Soon, cholera and the poor weather conditions come to affect Europe as well. For this very reason, a group of friends and writers decide to spend a time of isolation at Villa Diodati in the Swiss town of Cologny. The group includes Lord Byron and his physician John Polidori, Mary Shelley, her sister, and her husband Percy Bysshe Shelley. To kill time, the company thus gathered begins reading scary novels. Among them, Fantasmagoriana.
The reading of Fantasmagoriana prompts the comrades to set themselves a challenge: to frighten each other by creating their own horror stories. From that challenge two novels are born: John Polidori’s The Vampyre, which will inspire Bram Stoker’s Dracula, and Mary Shelley’s Frankenstein. Fantasmagoriana is, in short, proof that works of art are not objects, but living organisms capable of proliferating and mutating.

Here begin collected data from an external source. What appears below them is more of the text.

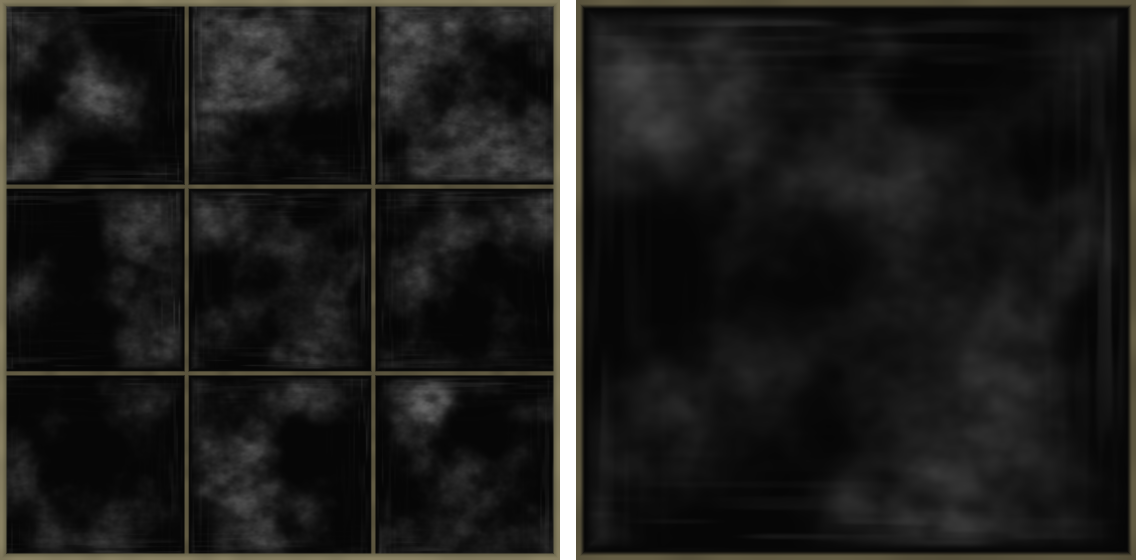
Left, the full canvas; right, a detail of the centre.
Give the GLSL for this pattern, as a Shadertoy shader.

```glsl
// Three by three glossy black tiles with cloudy grey wear, thin olive grout
// and a wider olive frame. Wear is layered value noise, seeded per tile, with
// stretched noise for the streaks that run along the tile edges.

const float TILES = 3.0;
const float FRAME_WIDTH = 0.0117;
const float GROUT_HALF_WIDTH = 0.0038;

const vec3 FRAME_OUTER = vec3(0.52, 0.49, 0.375);
const vec3 FRAME_INNER = vec3(0.42, 0.40, 0.30);
const vec3 GROUT = vec3(0.36, 0.335, 0.245);

float hash(vec2 p) {
    vec3 q = fract(p.xyx * 0.1031);
    q += dot(q, q.yzx + 33.33);
    return fract((q.x + q.y) * q.z);
}

float noise(vec2 p) {
    vec2 cell = floor(p);
    vec2 f = fract(p);
    f = f * f * (3.0 - 2.0 * f);
    float low = mix(hash(cell), hash(cell + vec2(1, 0)), f.x);
    float high = mix(hash(cell + vec2(0, 1)), hash(cell + vec2(1, 1)), f.x);
    return mix(low, high, f.y);
}

float fbm(vec2 p, int octaves) {
    float sum = 0.0, total = 0.0, weight = 0.5;
    for (int i = 0; i < octaves; i++) {
        sum += weight * noise(p);
        total += weight;
        weight *= 0.5;
        p = mat2(1.6, 1.2, -1.2, 1.6) * p + 7.3;
    }
    return sum / total;
}

// 1 inside the given width, falling to 0 across a soft edge
float band(float dist, float width, float soft) {
    return 1.0 - smoothstep(width - soft, width + soft, dist);
}

// Thin scuffs parallel to one tile edge, fading inwards
float edgeStreaks(float inset, float along, float seed) {
    float scuff = noise(vec2(along * 6.0 + seed, inset * 75.0 + seed));
    float patches = noise(vec2(along * 3.0 - seed, seed + 4.0));
    return smoothstep(0.4, 0.95, scuff) * patches * exp(-inset * 16.0);
}

// Cloudy patches broken up by fine, slightly horizontal grain
float cloudWear(vec2 uv, vec2 seed, float bias) {
    float cloud = smoothstep(0.38, 0.86, fbm(uv * 2.6 + seed, 5) + bias);
    float grain = fbm(uv * vec2(13.0, 18.0) + seed.yx, 3);
    return cloud * (0.35 + 1.3 * grain);
}

float tileShade(vec2 uv, vec2 id, float height) {
    vec2 seed = 60.0 * vec2(hash(id + 3.7), hash(id + 19.1));
    float bias = 0.1 * (hash(id + 8.3) - 0.5) + 0.12 * (height - 0.5);
    vec2 side = step(0.5, uv);
    vec2 inset = 0.5 - abs(uv - 0.5);

    float wear = cloudWear(uv, seed, bias);
    float streaks = edgeStreaks(inset.x, uv.y, seed.x + 9.0 * side.x)
                  + edgeStreaks(inset.y, uv.x, seed.y + 9.0 * side.y);

    // Dark rounded lip where the glaze meets the grout
    float edge = min(inset.x, inset.y);
    float lip = smoothstep(0.012, 0.045, edge);
    float rim = mix(0.55, 1.0, smoothstep(0.03, 0.11, edge));
    return 0.024 + lip * (0.25 * wear * rim + 0.22 * streaks);
}

void mainImage(out vec4 fragColor, in vec2 fragCoord) {
    vec2 p = fragCoord / iResolution.xy;
    float pixel = 1.0 / min(iResolution.x, iResolution.y);
    vec2 grid = p * TILES;
    vec2 id = min(floor(grid), TILES - 1.0);

    vec3 color = vec3(tileShade(grid - id, id, p.y));

    // Grout between tiles
    vec2 toLine = abs(grid - round(grid)) / TILES;
    float groutDist = min(toLine.x, toLine.y);
    float groutMask = band(groutDist, GROUT_HALF_WIDTH, max(0.0018, pixel));
    float mottle = 0.9 + 0.2 * noise(p * 45.0);
    color = mix(color, GROUT * mottle, groutMask);

    // Outer frame, lighter towards the canvas edge
    vec2 toEdge = min(p, 1.0 - p);
    float frameDist = min(toEdge.x, toEdge.y);
    float frameMask = band(frameDist, FRAME_WIDTH, max(0.0022, pixel));
    vec3 frame = mix(FRAME_OUTER, FRAME_INNER,
                     smoothstep(0.2, 0.95, frameDist / FRAME_WIDTH));
    color = mix(color, frame * (0.95 + 0.1 * noise(p * 30.0)), frameMask);

    fragColor = vec4(color, 1.0);
}
```
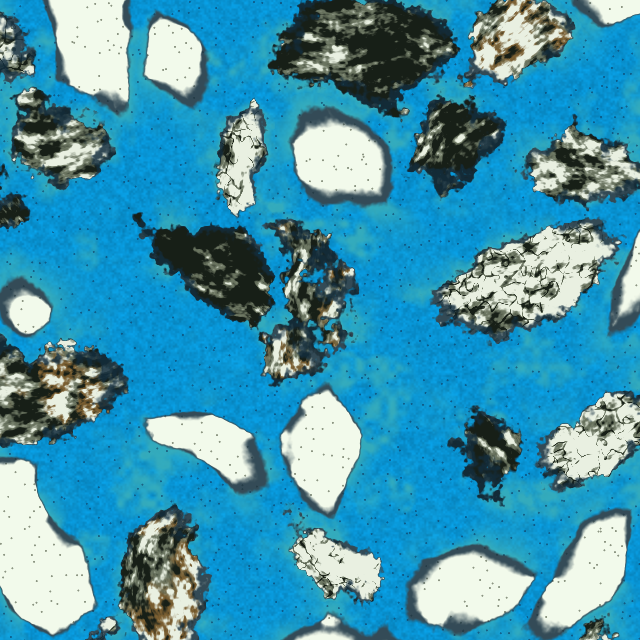
A WebGL 1 fragment shader for this texture:

```glsl
precision highp float;
// Thin section of sand: clear, crackled, streaky and dark grains in blue resin.
// Each jittered cell holds a stretched, rounded polygon; comparing the two nearest
// grains keeps a resin gap between them. Layered noise supplies the mineral texture.
#define CELLS 4.7
#define JITTER 0.66
#define MIN_RADIUS 0.24
#define MAX_RADIUS 0.62
#define STRETCH 0.65
#define GAP 0.12
#define EDGE 0.014
#define RIM 0.045
#define CLEAR_SHARE 0.34
#define PALE_SHARE 0.24
#define STREAKY_SHARE 0.25

uniform vec2 u_resolution;

const vec3 RESIN = vec3(0.03, 0.575, 0.825);
const vec3 TEAL = vec3(0.22, 0.68, 0.73);
const vec3 NAVY = vec3(0.06, 0.22, 0.36);
const vec3 CLEAR = vec3(0.95, 0.98, 0.92);
const vec3 GREY = vec3(0.42, 0.46, 0.38);
const vec3 DARK = vec3(0.09, 0.12, 0.09);
const vec3 BROWN = vec3(0.50, 0.34, 0.13);

vec2 hash2(vec2 c) {
  vec3 v = fract(c.xyx * vec3(0.1031, 0.1030, 0.0973));
  v += dot(v, v.yzx + 33.33);
  return fract((v.xx + v.yz) * v.zy);
}

float noise(vec2 x) {
  vec2 i = floor(x), f = fract(x);
  f = f * f * (3.0 - 2.0 * f);
  float low = mix(hash2(i).x, hash2(i + vec2(1, 0)).x, f.x);
  float high = mix(hash2(i + vec2(0, 1)).x, hash2(i + vec2(1, 1)).x, f.x);
  return mix(low, high, f.y);
}

float fbm(vec2 x) {
  float sum = 0.0, weight = 0.52;
  for (int i = 0; i < 4; i++) {
    sum += weight * noise(x);
    x = mat2(1.6, 1.2, -1.2, 1.6) * x + 7.3;
    weight *= 0.53;
  }
  return sum;
}

// x: distance to the nearest point, y: lead over the second, z: its random value
vec3 cellular(vec2 x) {
  vec2 base = floor(x);
  float first = 9.0, second = 9.0, id = 0.0;
  for (int j = -1; j <= 1; j++)
    for (int i = -1; i <= 1; i++) {
      vec2 c = base + vec2(i, j), h = hash2(c);
      float d = length(c + h - x);
      second = min(second, max(first, d));
      if (d < first) { first = d; id = hash2(c + 41.0).x; }
    }
  return vec3(first, second - first, id);
}

// Rounded random polygon; q is in the grain's own axes
float grainDistance(vec2 q, vec2 cell, float radius, float stretch) {
  q /= vec2(stretch, 1.0 / stretch);
  float polygon = 0.0;
  for (int i = 0; i < 6; i++) {
    vec2 h = hash2(cell + 13.7 * float(i + 1));
    float a = (float(i) + 0.7 * h.x) * 1.0472;
    polygon = max(polygon, dot(q, vec2(cos(a), sin(a))) / mix(0.72, 1.12, h.y));
  }
  return 0.85 * (mix(length(q), polygon, 0.7) - radius);
}

void main() {
  vec2 p = gl_FragCoord.xy / u_resolution.y * CELLS + 3.0;
  vec2 warped = p + 0.16 * (vec2(noise(p * 2.7), noise(p * 2.7 + 19.0)) - 0.5);

  // Nearest grain and its rival
  float d = 9.0, rival = 9.0;
  vec2 local = vec2(0), owner = vec2(0);
  for (int j = -1; j <= 1; j++)
    for (int i = -1; i <= 1; i++) {
      vec2 cell = floor(p) + vec2(i, j);
      vec2 h = hash2(cell + 5.0), shape = hash2(cell + 71.0);
      float a = 3.1416 * hash2(cell + 29.0).x, c = cos(a), s = sin(a);
      vec2 q = mat2(c, -s, s, c) * (warped - cell - 0.5 - JITTER * (h - 0.5));
      float radius = mix(MIN_RADIUS, MAX_RADIUS, shape.x);
      float g = grainDistance(q, cell, radius, 1.0 + STRETCH * shape.y);
      rival = min(rival, max(d, g));
      if (g < d) { d = g; local = q; owner = cell; }
    }
  d = max(d, 0.5 * (d - rival + GAP));

  // Mineral kind, spread evenly over the cells
  float kind = fract(dot(owner, vec2(0.7549, 0.5698)) + 0.1 * hash2(owner).y);
  float isClear = step(kind, CLEAR_SHARE);
  float isPale = step(kind, CLEAR_SHARE + PALE_SHARE) - isClear;
  float isDark = step(CLEAR_SHARE + PALE_SHARE + STREAKY_SHARE, kind);
  float rough = mix(1.0, 0.22, isClear);
  d += rough * (0.20 * (fbm(p * 9.0) - 0.5) + 0.05 * (noise(p * 38.0) - 0.5));

  // Grain interior: streaks, cracks, rusty patches and specks
  float streaks = fbm(local * vec2(8.0, 17.0) + owner * 5.0);
  float patches = fbm(local * 4.0 + owner * 9.0);
  float crack = cellular(p * 7.0 + 1.6 * patches + 0.7 * noise(p * 18.0)).y;
  float tone = 0.45 + 0.33 * isPale - 0.30 * isDark;
  tone += 1.6 * (streaks - 0.5) + 0.9 * (patches - 0.5);
  tone += 0.35 * (noise(p * 42.0) - 0.5);
  tone -= 0.38 * isPale * (1.0 - smoothstep(0.02, 0.14, crack));
  float rust = smoothstep(0.48, 0.66, patches) * step(0.5, hash2(owner + 3.0).y);
  vec3 middle = mix(GREY, BROWN, 0.75 * rust * (1.0 - isPale));
  vec3 mineral = mix(DARK, middle, smoothstep(0.18, 0.46, tone));
  mineral = mix(mineral, CLEAR * 0.96, smoothstep(0.46, 0.74, tone));
  vec3 speck = cellular(p * 15.0);
  float dots = (1.0 - smoothstep(0.06, 0.16, speck.x)) * step(0.68, speck.z);
  mineral = mix(mineral, mix(CLEAR, GREY, 0.75 * dots), isClear);

  // Broken dark rim inside the outline
  float rimWidth = RIM * smoothstep(0.30, 0.68, noise(p * 5.0)) * 1.6 + 0.006;
  float rim = 1.0 - smoothstep(rimWidth * 0.5, rimWidth + EDGE, -d);
  mineral = mix(mineral, mix(NAVY, DARK, 0.45), 0.85 * rim);

  // Resin: fine mottling, dark flecks and teal halos
  float mottle = noise(p * 65.0) + noise(p * 31.0) - 1.0;
  vec3 resin = RESIN * (1.0 + 0.13 * mottle);
  float halo = exp(-9.0 * max(d, 0.0)) * smoothstep(0.42, 0.66, fbm(p * 3.0 + 8.0));
  float wisps = smoothstep(0.60, 0.75, fbm(p * 2.2 + 31.0)) * noise(p * 17.0);
  resin = mix(resin, TEAL, clamp(halo + wisps, 0.0, 0.9));
  resin = mix(resin, NAVY, 0.6 * dots);

  gl_FragColor = vec4(mix(mineral, resin, smoothstep(-EDGE, EDGE, d)), 1.0);
}
```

The story that began with the eruption of the Tambora volcano, however, does not end here. In fact, scientists later proved that such events caused temporary melting of ice at the poles. Noticing the unusual natural phenomenon, the British Empire invested large amounts of money in exploring the North Pole for fifty years, in search of the northwest passage. Unsuccessful at the time, the venture initiated the extractive exploitation of the Arctic region, whose irreversible crisis we see today.
The importance of the polar region in Europe’s expansionist economy is one of the reasons Mary Shelley decided to set the first chapters of her novel precisely in the Arctic, where Captain Robert Watson writes to his sister about a strange encounter with a doctor who is escaping from the monster he gave birth to.
Today, more than two hundred years later, in the midst of new climatic, health related, and political crises, the Arctic once again becomes an observatory from which we can view the monsters of our time. A phantasmagorical setting in which fiction and reality, nature, and technology, mingle into forms of narrative that transcend the dimension of objects.
Immersed in the neo-Gothic confusion of our age, LIAF 2022 – Fantasmagoriana reflects on the power of community under conditions of distance and isolation, and the affirmation of art as an unexpected form of life, adaptation, and transformation.
Fantasmagoriana projects into the Arctic new myths of immortality that collide with the precariousness of the real. It produces lightweight, fragile, mobile monuments that take shape in the city of Kabelvåg. They are symbols of a reunion of friends, who have already known each other for some time, or have yet to meet.